(Document images with source code)
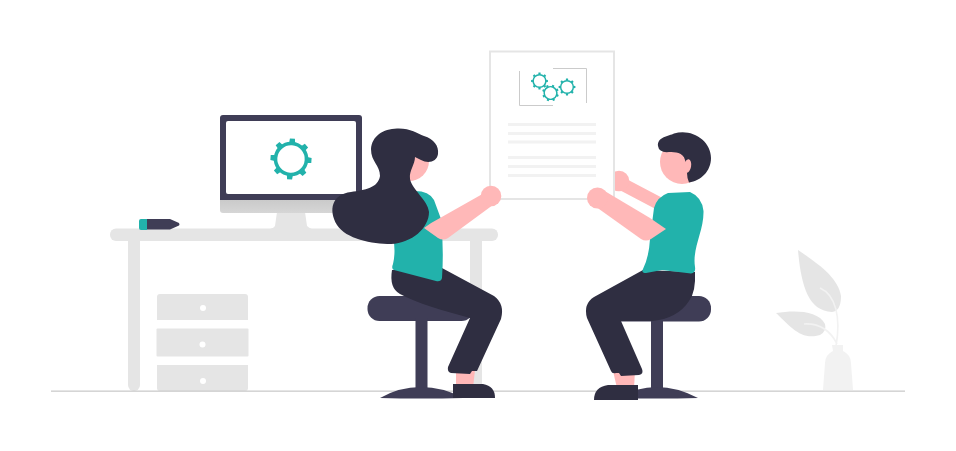
<!DOCTYPE html>
<html lang="en">
<head>
<meta charset="utf-8">
<title>Teamwork at the desk</title>
<style>
:root {
  --paper: #ffffff;
  --teal: #22b2ab;
  --ink: #2f2e41;
  --slate: #3f3d56;
  --skin: #ffb8b8;
  --grey: #e5e5e5;
  --pale: #f2f2f2;
  --line: #cbcbcb;
}
html, body { margin: 0; background: var(--paper); overflow: hidden; }
svg { display: block; width: 956px; height: 451px; }
.teal { fill: var(--teal); }
.ink { fill: var(--ink); }
.slate { fill: var(--slate); }
.skin { fill: var(--skin); }
.grey { fill: var(--grey); }
.pale { fill: var(--pale); }
.white { fill: var(--paper); }
.arm { fill: none; stroke: var(--skin); stroke-linecap: round; stroke-linejoin: round; }
.frame { fill: none; stroke: var(--line); stroke-width: 1; }
.stem { fill: none; stroke: var(--pale); stroke-width: 1.6; }
.gear { fill: none; stroke: var(--teal); }
</style>
</head>
<body>
<svg viewBox="0 0 956 451" role="img" aria-label="Two seated people holding up a document beside a desk">
  <defs>
    <g id="gear">
      <circle class="gear" r="15.5" stroke-width="3.6"/>
      <g id="teeth-pair">
        <path class="teal" d="M-3 -16L-2.5 -20.5H2.5L3 -16ZM-3 16L-2.5 20.5H2.5L3 16Z"/>
      </g>
      <use href="#teeth-pair" transform="rotate(45)"/>
      <use href="#teeth-pair" transform="rotate(90)"/>
      <use href="#teeth-pair" transform="rotate(135)"/>
    </g>
    <g id="drawer">
      <rect class="grey" width="92" height="28" rx="1"/>
      <circle class="white" cx="46" cy="16" r="3"/>
    </g>
    <linearGradient id="chin-shade" x1="0" y1="0" x2="0" y2="1">
      <stop offset="0" stop-color="#c9c9c9"/>
      <stop offset="1" stop-color="#d6d6d6"/>
    </linearGradient>
  </defs>

  <rect class="white" width="956" height="451"/>

  <g id="desk">
    <rect class="grey" x="128" y="234" width="12" height="157" rx="6"/>
    <rect class="grey" x="470" y="234" width="12" height="157" rx="6"/>
    <rect class="grey" x="110" y="228.500" width="388" height="12.500" rx="6"/>
    <path class="grey" d="M157 320V297Q157 294 160 294H245Q248 294 248 297V320Z"/>
    <circle class="white" cx="203" cy="308" r="3"/>
    <use href="#drawer" x="156.500" y="328.500"/>
    <path class="grey" d="M157 365H248V388Q248 391 245 391H160Q157 391 157 388Z"/>
    <circle class="white" cx="203" cy="381" r="3"/>
  </g>

  <rect id="floor" x="51" y="390.500" width="854" height="1.300" fill="#cbcbcb"/>

  <g id="pen">
    <path class="slate" d="M146 219H170L179 223Q180 224.500 179 225.500L170 229.500H146Z"/>
    <path class="teal" d="M147 219H141Q139 219 139 221V228Q139 230 141 230H147Z"/>
  </g>

  <g id="monitor">
    <path class="grey" d="M277 212H305L307 226Q309 228 312 229H270Q274 228 275 226Z"/>
    <path fill="url(#chin-shade)" d="M220 199H362V210Q362 213 359 213H223Q220 213 220 210Z"/>
    <path class="slate" d="M220 200V118Q220 115 223 115H359Q362 115 362 118V200Z"/>
    <rect class="white" x="226" y="121" width="130" height="73" rx="2"/>
    <use href="#gear" transform="translate(291 159) rotate(4)"/>
  </g>

  <g id="plant">
    <path class="grey" d="M798 250C820 265 838 278 841 296Q841 311 832 312C808 311 801 285 798 250Z"/>
    <path class="grey" d="M776 313C794 310 818 310 825 324Q827 331 820 335C801 341 790 326 776 313Z"/>
    <path class="stem" d="M820 288C836 295 841 318 836 346M804 324C820 323 830 330 837 344"/>
    <path class="pale" d="M832 345H843V351Q851 355 851 363L853 390H823L825 363Q825 355 833 351Z"/>
  </g>

  <g id="man-far-arm">
    <path class="arm" d="M622 184L660 204" stroke-width="13"/>
    <circle class="skin" cx="619" cy="181" r="10.300"/>
  </g>

  <g id="document">
    <rect x="490" y="51.500" width="124" height="147.500" fill="#ffffff" stroke="#e5e5e5" stroke-width="2"/>
    <path class="frame" d="M519.500 71V105.500H553M553 68.500H586.500V103"/>
    <use href="#gear" transform="translate(539.500 81) scale(.41)"/>
    <use href="#gear" transform="translate(550.500 93) scale(.41) rotate(20)"/>
    <use href="#gear" transform="translate(567 87) scale(.41)"/>
    <g id="text-lines" class="pale">
      <rect x="508" y="123" width="88" height="3"/>
      <rect x="508" y="132" width="88" height="3"/>
      <rect x="508" y="140.500" width="88" height="3"/>
      <rect x="508" y="156" width="88" height="3"/>
      <rect x="508" y="165" width="88" height="3"/>
      <rect x="508" y="174" width="88" height="3"/>
    </g>
  </g>

  <g id="woman">
    <g id="woman-stool" class="slate">
      <rect x="367.500" y="296" width="106" height="25" rx="12"/>
      <rect x="415.500" y="318" width="12" height="80"/>
      <path d="M380 398Q399 387 421 387T463 398Q421 399 380 398Z"/>
    </g>
    <path class="skin" d="M456 370H475L473 388H456Z"/>
    <path class="ink" d="M453 384H483Q495 386 495 398H453Z"/>
    <path class="ink" d="M392 270Q389 288 400 294C416 303 444 311 470 318L448 367Q447 372 451 373L470 374L472 371L477 371L501 319Q505 304 494 296L442 268Z"/>
    <path class="teal" d="M415 191Q429 191 434 200L441 219Q444 249 442 278Q441 282 436 281L394 270Q391 269 393 264Q396 252 393 235Z"/>
    <path class="skin" d="M486 192L440 218Q432 222 424 228L438 238Q443 241 448 238L497 202Z"/>
    <circle class="skin" cx="491" cy="196" r="10.300"/>
    <circle class="skin" cx="409" cy="161" r="20"/>
    <path class="ink" d="M371 149C372 136 383 129 397 128.500C410 128 417 133 424 136C434 139 439 146 438 154C437 162 428 164 421 160L415 157C415 165 409 170 410 179C412 190 428 200 429 212C429 228 412 243 391 244C372 244 346 239 337 225C328 210 332 194 351 192C365 190 378 188 380 176C380 165 371 162 371 149Z"/>
  </g>

  <g id="man">
    <g id="man-stool" class="slate">
      <rect x="606" y="296" width="105" height="25.500" rx="12"/>
      <rect x="651" y="318" width="12" height="80"/>
      <path d="M616 398Q637 387 657 387T698 398Q657 399 616 398Z"/>
    </g>
    <path class="skin" d="M613 371H635L634 388H617Z"/>
    <path class="ink" d="M638 385H608Q594 387 594 400H638Z"/>
    <path class="ink" d="M643 270L594 297Q583 304 587 318L611 371Q612 374 616 373L619 373L621 376L639 375Q644 374 642 369L621 321H653Q678 318 689 301Q696 292 695 272Z"/>
    <path class="teal" d="M668 193L690 192Q702 197 703.500 211C704 231 692 248 695 267Q696 273 691 273.500L662 270L646 273Q641 273 643 269Q649 257 650 239L654 208Q657 197 668 193Z"/>
    <path class="skin" d="M603 190L650 218L666 229L651 239Q646 242 641 239L592 204Z"/>
    <circle class="skin" cx="597.500" cy="198" r="10.500"/>
    <circle class="skin" cx="682" cy="162" r="22"/>
    <path class="ink" d="M658 146C657 137 669 136 674 133.500C691 128 711 140 711 158C711 171 701 181 689 182.500Q687 178 687 173L685 160C683 152 675 152 669 152Q659 153 658 146Z"/>
    <ellipse class="skin" cx="687.500" cy="166" rx="3.600" ry="6.800" transform="rotate(10 687.500 166)"/>
  </g>
</svg>
</body>
</html>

• Task directions: Copy every line of the records above that holds the word "html".

• Exercise solution:
<!DOCTYPE html>
<html lang="en">
html, body { margin: 0; background: var(--paper); overflow: hidden; }
</html>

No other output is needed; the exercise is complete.